Give the records again in full, exactly as they are.

*The data*
⁂
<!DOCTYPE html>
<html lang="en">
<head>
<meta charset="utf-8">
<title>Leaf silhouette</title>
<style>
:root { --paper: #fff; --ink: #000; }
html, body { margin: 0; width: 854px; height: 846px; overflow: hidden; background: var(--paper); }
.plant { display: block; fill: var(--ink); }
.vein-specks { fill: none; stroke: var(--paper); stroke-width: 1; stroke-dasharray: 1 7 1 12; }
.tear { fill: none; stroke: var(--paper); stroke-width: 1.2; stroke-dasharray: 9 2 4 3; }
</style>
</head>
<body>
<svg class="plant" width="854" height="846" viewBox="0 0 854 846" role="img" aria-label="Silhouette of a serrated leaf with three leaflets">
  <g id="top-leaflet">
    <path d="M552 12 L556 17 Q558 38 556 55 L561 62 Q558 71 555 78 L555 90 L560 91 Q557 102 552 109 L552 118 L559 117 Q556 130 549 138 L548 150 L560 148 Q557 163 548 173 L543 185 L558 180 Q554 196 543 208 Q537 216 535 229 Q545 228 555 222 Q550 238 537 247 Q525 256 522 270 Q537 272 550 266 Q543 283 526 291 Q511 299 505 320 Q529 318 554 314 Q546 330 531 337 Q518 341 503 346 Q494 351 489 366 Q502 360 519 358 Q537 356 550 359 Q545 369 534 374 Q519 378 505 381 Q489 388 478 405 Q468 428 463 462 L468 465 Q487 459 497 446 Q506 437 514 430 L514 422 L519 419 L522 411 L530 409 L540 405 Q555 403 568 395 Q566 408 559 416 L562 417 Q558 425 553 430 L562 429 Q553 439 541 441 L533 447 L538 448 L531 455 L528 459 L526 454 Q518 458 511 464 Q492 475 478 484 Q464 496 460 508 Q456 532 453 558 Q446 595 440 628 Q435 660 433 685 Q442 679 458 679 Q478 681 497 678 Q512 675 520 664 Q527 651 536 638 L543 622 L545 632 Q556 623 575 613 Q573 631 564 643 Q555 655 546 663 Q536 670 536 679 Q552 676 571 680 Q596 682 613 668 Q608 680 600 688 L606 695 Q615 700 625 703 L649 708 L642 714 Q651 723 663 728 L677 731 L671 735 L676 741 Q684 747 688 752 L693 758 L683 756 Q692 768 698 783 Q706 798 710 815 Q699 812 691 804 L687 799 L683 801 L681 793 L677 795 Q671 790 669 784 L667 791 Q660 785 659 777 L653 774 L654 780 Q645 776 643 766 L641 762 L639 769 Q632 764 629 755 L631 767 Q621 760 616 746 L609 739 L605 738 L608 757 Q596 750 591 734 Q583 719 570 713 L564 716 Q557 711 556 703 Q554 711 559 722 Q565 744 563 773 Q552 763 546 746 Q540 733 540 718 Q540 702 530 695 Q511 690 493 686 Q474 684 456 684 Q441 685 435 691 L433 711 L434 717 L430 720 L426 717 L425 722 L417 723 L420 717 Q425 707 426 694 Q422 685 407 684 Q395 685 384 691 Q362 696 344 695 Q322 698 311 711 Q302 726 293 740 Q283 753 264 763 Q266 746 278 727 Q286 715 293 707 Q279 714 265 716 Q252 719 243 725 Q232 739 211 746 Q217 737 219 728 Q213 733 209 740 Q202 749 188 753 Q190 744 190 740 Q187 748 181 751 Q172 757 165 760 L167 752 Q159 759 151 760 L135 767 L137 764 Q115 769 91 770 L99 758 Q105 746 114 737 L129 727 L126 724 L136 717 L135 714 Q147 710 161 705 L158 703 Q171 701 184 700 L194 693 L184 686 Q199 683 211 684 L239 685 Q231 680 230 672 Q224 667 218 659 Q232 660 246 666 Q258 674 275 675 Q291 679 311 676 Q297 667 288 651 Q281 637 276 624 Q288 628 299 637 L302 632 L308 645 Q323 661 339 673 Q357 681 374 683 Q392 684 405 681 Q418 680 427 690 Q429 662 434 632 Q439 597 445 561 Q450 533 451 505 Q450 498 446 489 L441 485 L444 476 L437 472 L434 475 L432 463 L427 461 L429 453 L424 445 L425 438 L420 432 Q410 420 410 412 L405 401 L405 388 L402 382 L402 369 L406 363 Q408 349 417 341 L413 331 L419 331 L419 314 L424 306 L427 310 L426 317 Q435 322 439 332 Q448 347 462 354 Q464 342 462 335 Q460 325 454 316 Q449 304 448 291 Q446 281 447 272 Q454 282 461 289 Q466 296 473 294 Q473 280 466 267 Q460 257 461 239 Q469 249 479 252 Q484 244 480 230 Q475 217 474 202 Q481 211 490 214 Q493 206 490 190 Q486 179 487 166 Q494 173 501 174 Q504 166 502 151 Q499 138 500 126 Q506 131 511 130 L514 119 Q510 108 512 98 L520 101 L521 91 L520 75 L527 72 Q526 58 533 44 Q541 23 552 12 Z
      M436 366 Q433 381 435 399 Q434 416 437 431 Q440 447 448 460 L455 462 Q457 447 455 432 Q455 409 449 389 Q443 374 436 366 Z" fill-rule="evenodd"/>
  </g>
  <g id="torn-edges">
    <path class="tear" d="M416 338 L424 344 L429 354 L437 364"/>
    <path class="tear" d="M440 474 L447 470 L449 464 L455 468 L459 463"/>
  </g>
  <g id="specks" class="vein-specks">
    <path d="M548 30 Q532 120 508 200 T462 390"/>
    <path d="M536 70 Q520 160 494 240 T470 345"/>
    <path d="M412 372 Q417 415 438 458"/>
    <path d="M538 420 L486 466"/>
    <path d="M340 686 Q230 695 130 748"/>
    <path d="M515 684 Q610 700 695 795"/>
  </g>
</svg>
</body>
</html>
⁂
*Result*
<!DOCTYPE html>
<html lang="en">
<head>
<meta charset="utf-8">
<title>Leaf silhouette</title>
<style>
:root { --paper: #fff; --ink: #000; }
html, body { margin: 0; width: 854px; height: 846px; overflow: hidden; background: var(--paper); }
.plant { display: block; fill: var(--ink); }
.vein-specks { fill: none; stroke: var(--paper); stroke-width: 1; stroke-dasharray: 1 7 1 12; }
.tear { fill: none; stroke: var(--paper); stroke-width: 1.2; stroke-dasharray: 9 2 4 3; }
</style>
</head>
<body>
<svg class="plant" width="854" height="846" viewBox="0 0 854 846" role="img" aria-label="Silhouette of a serrated leaf with three leaflets">
  <g id="top-leaflet">
    <path d="M552 12 L556 17 Q558 38 556 55 L561 62 Q558 71 555 78 L555 90 L560 91 Q557 102 552 109 L552 118 L559 117 Q556 130 549 138 L548 150 L560 148 Q557 163 548 173 L543 185 L558 180 Q554 196 543 208 Q537 216 535 229 Q545 228 555 222 Q550 238 537 247 Q525 256 522 270 Q537 272 550 266 Q543 283 526 291 Q511 299 505 320 Q529 318 554 314 Q546 330 531 337 Q518 341 503 346 Q494 351 489 366 Q502 360 519 358 Q537 356 550 359 Q545 369 534 374 Q519 378 505 381 Q489 388 478 405 Q468 428 463 462 L468 465 Q487 459 497 446 Q506 437 514 430 L514 422 L519 419 L522 411 L530 409 L540 405 Q555 403 568 395 Q566 408 559 416 L562 417 Q558 425 553 430 L562 429 Q553 439 541 441 L533 447 L538 448 L531 455 L528 459 L526 454 Q518 458 511 464 Q492 475 478 484 Q464 496 460 508 Q456 532 453 558 Q446 595 440 628 Q435 660 433 685 Q442 679 458 679 Q478 681 497 678 Q512 675 520 664 Q527 651 536 638 L543 622 L545 632 Q556 623 575 613 Q573 631 564 643 Q555 655 546 663 Q536 670 536 679 Q552 676 571 680 Q596 682 613 668 Q608 680 600 688 L606 695 Q615 700 625 703 L649 708 L642 714 Q651 723 663 728 L677 731 L671 735 L676 741 Q684 747 688 752 L693 758 L683 756 Q692 768 698 783 Q706 798 710 815 Q699 812 691 804 L687 799 L683 801 L681 793 L677 795 Q671 790 669 784 L667 791 Q660 785 659 777 L653 774 L654 780 Q645 776 643 766 L641 762 L639 769 Q632 764 629 755 L631 767 Q621 760 616 746 L609 739 L605 738 L608 757 Q596 750 591 734 Q583 719 570 713 L564 716 Q557 711 556 703 Q554 711 559 722 Q565 744 563 773 Q552 763 546 746 Q540 733 540 718 Q540 702 530 695 Q511 690 493 686 Q474 684 456 684 Q441 685 435 691 L433 711 L434 717 L430 720 L426 717 L425 722 L417 723 L420 717 Q425 707 426 694 Q422 685 407 684 Q395 685 384 691 Q362 696 344 695 Q322 698 311 711 Q302 726 293 740 Q283 753 264 763 Q266 746 278 727 Q286 715 293 707 Q279 714 265 716 Q252 719 243 725 Q232 739 211 746 Q217 737 219 728 Q213 733 209 740 Q202 749 188 753 Q190 744 190 740 Q187 748 181 751 Q172 757 165 760 L167 752 Q159 759 151 760 L135 767 L137 764 Q115 769 91 770 L99 758 Q105 746 114 737 L129 727 L126 724 L136 717 L135 714 Q147 710 161 705 L158 703 Q171 701 184 700 L194 693 L184 686 Q199 683 211 684 L239 685 Q231 680 230 672 Q224 667 218 659 Q232 660 246 666 Q258 674 275 675 Q291 679 311 676 Q297 667 288 651 Q281 637 276 624 Q288 628 299 637 L302 632 L308 645 Q323 661 339 673 Q357 681 374 683 Q392 684 405 681 Q418 680 427 690 Q429 662 434 632 Q439 597 445 561 Q450 533 451 505 Q450 498 446 489 L441 485 L444 476 L437 472 L434 475 L432 463 L427 461 L429 453 L424 445 L425 438 L420 432 Q410 420 410 412 L405 401 L405 388 L402 382 L402 369 L406 363 Q408 349 417 341 L413 331 L419 331 L419 314 L424 306 L427 310 L426 317 Q435 322 439 332 Q448 347 462 354 Q464 342 462 335 Q460 325 454 316 Q449 304 448 291 Q446 281 447 272 Q454 282 461 289 Q466 296 473 294 Q473 280 466 267 Q460 257 461 239 Q469 249 479 252 Q484 244 480 230 Q475 217 474 202 Q481 211 490 214 Q493 206 490 190 Q486 179 487 166 Q494 173 501 174 Q504 166 502 151 Q499 138 500 126 Q506 131 511 130 L514 119 Q510 108 512 98 L520 101 L521 91 L520 75 L527 72 Q526 58 533 44 Q541 23 552 12 Z
      M436 366 Q433 381 435 399 Q434 416 437 431 Q440 447 448 460 L455 462 Q457 447 455 432 Q455 409 449 389 Q443 374 436 366 Z" fill-rule="evenodd"/>
  </g>
  <g id="torn-edges">
    <path class="tear" d="M416 338 L424 344 L429 354 L437 364"/>
    <path class="tear" d="M440 474 L447 470 L449 464 L455 468 L459 463"/>
  </g>
  <g id="specks" class="vein-specks">
    <path d="M548 30 Q532 120 508 200 T462 390"/>
    <path d="M536 70 Q520 160 494 240 T470 345"/>
    <path d="M412 372 Q417 415 438 458"/>
    <path d="M538 420 L486 466"/>
    <path d="M340 686 Q230 695 130 748"/>
    <path d="M515 684 Q610 700 695 795"/>
  </g>
</svg>
</body>
</html>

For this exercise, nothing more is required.